WC:  I believe you also take influence from authors of the weird and supernatural. What are some of your favorites in the literary genre?

TH: Perhaps…I am also an author of such literarture….i think I take such an influence from the more elemental are archetypical aspects that are collective to writers like Poe, Machen, Lovecraft, Blackwood, Le Fenu; to the classic notions of what night and evil is or fear and darkness….the decay that is the same colour to us all. In this manner I am merely a daemon editor of my own archives and perceptions…I can also say I feel a kinship to the themes of "Wind in the Willows" by Kenneth Grahame , and the golden dusk of childhood magic and nostalgia.
WC:  What future plans do you have for Count Beetle?

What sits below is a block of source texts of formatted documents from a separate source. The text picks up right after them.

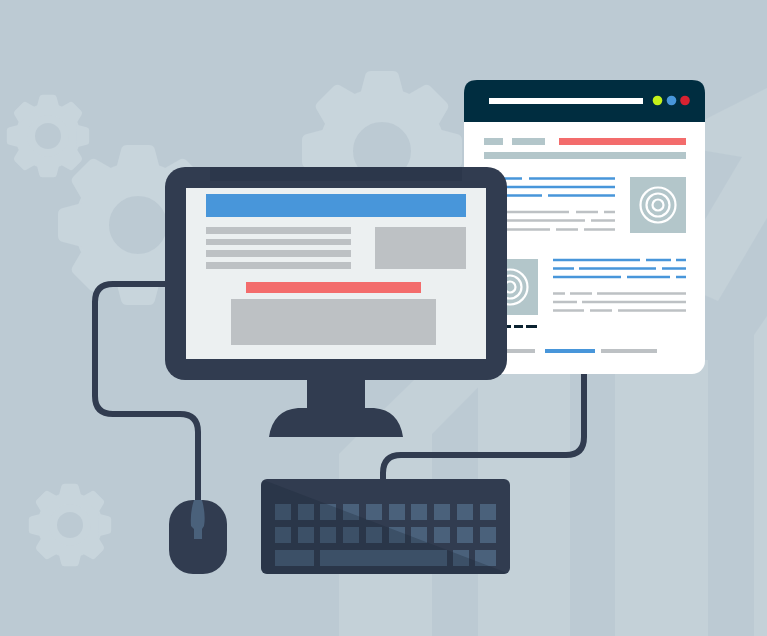
<!DOCTYPE html>
<html lang="en">
<head>
<meta charset="utf-8">
<title>Desktop workstation illustration</title>
<style>
:root {
  --backdrop: #bccad3;
  --backdrop-light: #c4d1d8;
  --gear: #c8d5dc;
  --navy: #313c50;
  --key: #4a617b;
  --screen: #ecf0f1;
  --grey: #bdc1c4;
  --blue: #4896da;
  --coral: #f36c6c;
  --sage: #b3c6ca;
  --titlebar: #002d40;
}
html, body { margin: 0; overflow: hidden; }
svg { display: block; width: 767px; height: 636px; }
.backdrop { fill: var(--backdrop); }
.chart { fill: var(--backdrop-light); }
.gears { fill: var(--gear); stroke: none; }
.gear-ring { fill: none; stroke: var(--gear); }
.navy { fill: var(--navy); }
.cable { fill: none; stroke: var(--navy); stroke-width: 6; }
.screen { fill: var(--screen); }
.grey { fill: var(--grey); }
.blue { fill: var(--blue); }
.coral { fill: var(--coral); }
.sage { fill: var(--sage); }
.titlebar { fill: var(--titlebar); }
.white { fill: #fff; }
.keys { fill: var(--key); }
.line { fill: none; stroke-width: 2.4; }
.line-blue { stroke: var(--blue); }
.line-grey { stroke: var(--grey); }
.rings { fill: none; stroke: #fff; stroke-width: 2.2; }
</style>
</head>
<body>
<svg viewBox="0 0 767 636" role="img" aria-label="Desktop computer with mouse, keyboard and a browser window">
  <defs>
    <path id="tooth" d="M-22-56L-17-75Q-16-80-11-80H11Q16-80 17-75L22-56Z"/>
    <g id="gear">
      <circle class="gear-ring" r="46" stroke-width="34"/>
      <use href="#tooth"/>
      <use href="#tooth" transform="rotate(45)"/>
      <use href="#tooth" transform="rotate(90)"/>
      <use href="#tooth" transform="rotate(135)"/>
      <use href="#tooth" transform="rotate(180)"/>
      <use href="#tooth" transform="rotate(225)"/>
      <use href="#tooth" transform="rotate(270)"/>
      <use href="#tooth" transform="rotate(315)"/>
    </g>
    <g id="thumbnail">
      <rect class="sage" width="56" height="56"/>
      <g class="rings">
        <circle cx="28" cy="28" r="17.5"/>
        <circle cx="28" cy="28" r="11.5"/>
        <circle cx="28" cy="28" r="5.5"/>
      </g>
    </g>
    <g id="key-row">
      <rect x="275" width="16" height="16"/>
      <rect x="298" width="16" height="16"/>
      <rect x="320" width="16" height="16"/>
      <rect x="343" width="16" height="16"/>
      <rect x="366" width="16" height="16"/>
      <rect x="389" width="16" height="16"/>
      <rect x="411" width="16" height="16"/>
      <rect x="434" width="16" height="16"/>
      <rect x="457" width="16" height="16"/>
      <rect x="480" width="16" height="16"/>
    </g>
    <clipPath id="keyboard-shape"><rect x="261" y="479" width="249" height="95" rx="6"/></clipPath>
    <clipPath id="function-keys"><rect x="261" y="489" width="249" height="8"/></clipPath>
  </defs>

  <rect class="backdrop" width="767" height="636"/>

  <g class="chart" id="growth-chart">
    <polygon points="700,122 767,88 767,218 718,301 700,293 700,228 742,157 700,150"/>
    <polygon points="373,420 450,345 520,345 432,434 432,636 339,636 339,454"/>
    <rect x="478" y="360" width="92" height="276"/>
    <rect x="615" y="360" width="93" height="276"/>
    <polygon points="754,335 767,316 767,636 754,636"/>
  </g>

  <g class="gears" id="gears">
    <use href="#gear" transform="translate(138 225)"/>
    <use href="#gear" transform="translate(382 151)"/>
    <use href="#gear" transform="translate(48 136) scale(.515)" />
    <use href="#gear" transform="translate(70 525) scale(.515)"/>
    <g class="gear-ring" stroke-width="8">
      <circle cx="48" cy="136" r="17"/>
      <circle cx="70" cy="525" r="17"/>
    </g>
  </g>

  <g id="cables">
    <path class="cable" d="M170 284H113Q95 284 95 302V396Q95 414 113 414H180Q198 414 198 432V505"/>
    <path class="cable" d="M584 370V437Q584 455 566 455H401Q383 455 383 473V484"/>
  </g>

  <g id="browser-window">
    <rect class="white" x="464" y="80" width="241" height="294" rx="13"/>
    <path class="titlebar" d="M464 122V93Q464 80 477 80H692Q705 80 705 93V122Z"/>
    <rect class="white" x="489" y="98" width="154" height="6"/>
    <circle cx="657.5" cy="100.5" r="4.8" fill="#c5f11a"/>
    <circle class="blue" cx="671.5" cy="100.5" r="4.8"/>
    <circle cx="685" cy="100.5" r="4.8" fill="#d82231"/>
    <g id="page-header">
      <rect class="sage" x="484" y="138" width="19" height="7"/>
      <rect class="sage" x="512" y="138" width="33" height="7"/>
      <rect class="coral" x="559" y="138" width="127" height="7"/>
      <rect class="sage" x="484" y="152" width="202" height="7"/>
    </g>
    <g id="first-article">
      <path class="line line-blue" d="M484 178.500H522M529 178.500H615M484 187H615M484 195.500H542M548 195.500H615"/>
      <path class="line line-grey" d="M484 212H569M576 212H598M604 212H615M484 220.500H585M591 220.500H615M484 229.500H550M556 229.500H578M584 229.500H615"/>
      <use href="#thumbnail" x="630" y="177"/>
    </g>
    <g id="second-article">
      <use href="#thumbnail" x="482" y="259"/>
      <path class="line line-blue" d="M553 260H640M646 260H671M676 260H686M553 268.500H574M579 268.500H656M662 268.500H686M553 277H621M627 277H670M676 277H686"/>
      <path class="line line-grey" d="M553 293.500H565M570 293.500H592M597 293.500H686M553 302H577M582 302H686M553 310.500H584M590 310.500H612M618 310.500H686"/>
      <path d="M498 326.500H511M514 326.500H523M526 326.500H537" fill="none" stroke="#0b2230" stroke-width="3"/>
    </g>
    <g id="page-footer">
      <rect class="grey" x="500" y="349" width="35" height="4"/>
      <rect class="blue" x="545" y="349" width="50" height="4"/>
      <rect class="grey" x="601" y="349" width="56" height="4"/>
    </g>
  </g>

  <g id="monitor">
    <path class="navy" d="M307 375H365V408H374Q399 410 403 437H269Q273 410 298 408H307Z"/>
    <rect class="navy" x="165" y="167" width="342" height="213" rx="20"/>
    <rect x="210" y="167" width="252" height="14" fill="#2c374b"/>
    <rect class="screen" x="186" y="188" width="300" height="171"/>
    <rect class="blue" x="206" y="194" width="260" height="23"/>
    <g class="grey">
      <rect x="206" y="227" width="145" height="7"/>
      <rect x="206" y="239" width="145" height="6"/>
      <rect x="206" y="250" width="145" height="7"/>
      <rect x="206" y="262" width="145" height="7"/>
      <rect x="375" y="227" width="91" height="42"/>
      <rect x="231" y="299" width="205" height="46"/>
    </g>
    <rect class="coral" x="246" y="282" width="175" height="11"/>
  </g>

  <g id="mouse">
    <rect class="navy" x="169" y="500" width="58" height="74" rx="24"/>
    <path class="keys" d="M194 500H202Q206 515 204 526L202 529V539H194V529L191 526Q190 512 194 500Z"/>
  </g>

  <g id="keyboard" clip-path="url(#keyboard-shape)">
    <rect class="navy" x="261" y="479" width="249" height="95"/>
    <g class="keys">
      <use href="#key-row" y="481" clip-path="url(#function-keys)"/>
      <use href="#key-row" y="504"/>
      <use href="#key-row" y="527"/>
      <rect x="275" y="550" width="39" height="16"/>
      <rect x="320" y="550" width="127" height="16"/>
      <rect x="453" y="550" width="16" height="16"/>
      <rect x="475" y="550" width="21" height="16"/>
    </g>
    <polygon points="261,479 510,574 261,574" fill="#1b2938" opacity=".3"/>
  </g>
</svg>
</body>
</html>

TH: Of these, there are many….I work to see the next album, ideally, which should be “Clairvoyance”, is released and recorded properly.The songs are all written and one is finished which was shelved for years and aged, until the time when the lyrics would write themselves and the vocals were captured in a very live manner. It is called “The Operation Cone of Power” and pays some homage to Gerald Gardener and the New Forest coven. It was mixed and  has bass performance from Griff of Arkazum, and formerly of Cathedral. His craft is outsider and was employed on the last album on the song “Faux Squirrels”, and it marks the first time we have worked with a bass guitar. Some of the material you might hear next we have been rehearsing live in sessions for many years now and there is a electric sort of vibration to some of the songs, more so than the last album perhaps. There will also be songs for a burrowing mammal theme I have been working on.The writ is writing itself now with much more material….the work is the labour for now, as all else is secondary…
WC: Playing such strange and unearthly music, how frustrating is it trying to attract listeners?
TH: It is frustrating, as you say, as most people want something that is more of a body high than an intellectual one, I find. It is very hard being the salmon against the stream; the freelance slave and the outsider, but the rewards are unique and esoteric as once most Count Beetle listeners, once found, are lifelong companions and enthusiasts it would seem. These are the select and esoteric few that make us proud.

WC:  Is there any possibility you could play live?

TH: Yes, that would be ideal….The music is meant for that, and for an audience which we have not yet gained and is somewhat phantasmal. We rehearse to ourselves and a  few now for a long time in obscure sessions. The main thing is finding clubs or places we can play….I have many ideas for such shows…”dreams you could never guess!”

WC: Tell me about some of your stories and tales and where we can find them.

TH: Well, I have written some fiction for AutoEroticAsphyxium zine, which is a publication out of New York….The old ones are still up at the Count Beetle page at myspace, which seems dead? Also, one can get them from me if they wish by simply contacting me at…a simple knock and I might answer. Tales are classic horror and weird fiction dealing with said themes….None are officially published besides the zine I mentioned, which is a shame…Eventually I will find a house for them, I am green at things that involve these things so far.

WC:  If you could ask any three people from history to dinner, who would they be?
TH: Good question…At a table set with steaming greens and loafs of cheese and bread and cups with dark ale and wines, amidst a dark, rustic wooden lodge or barn interior in the blue of night- this would be the setting, after a good rain or during and with the ambiance of dark, lantern and fireplace it would be at the summons of these individuals:
Old George Pickinghill, Poe, and Arthur Edward Waite…if he were vacant then probably the fellow known as Aleister Crowley. There would be antler horns for smoking ourselves into corners.

WC: What was the last CD/release you got just because you wanted to check the band out?

TH: Jerry Marchand’s “Crossing at Rainbow bridge”

WC:  What was the last gig or live show you saw because you wanted to see the band?

TH: I think the last show I attended was Danzig….front row.

WC: Any last words for the readers of Wormwood?

TH: Thank you for your time….Support the low fire and candle’s end.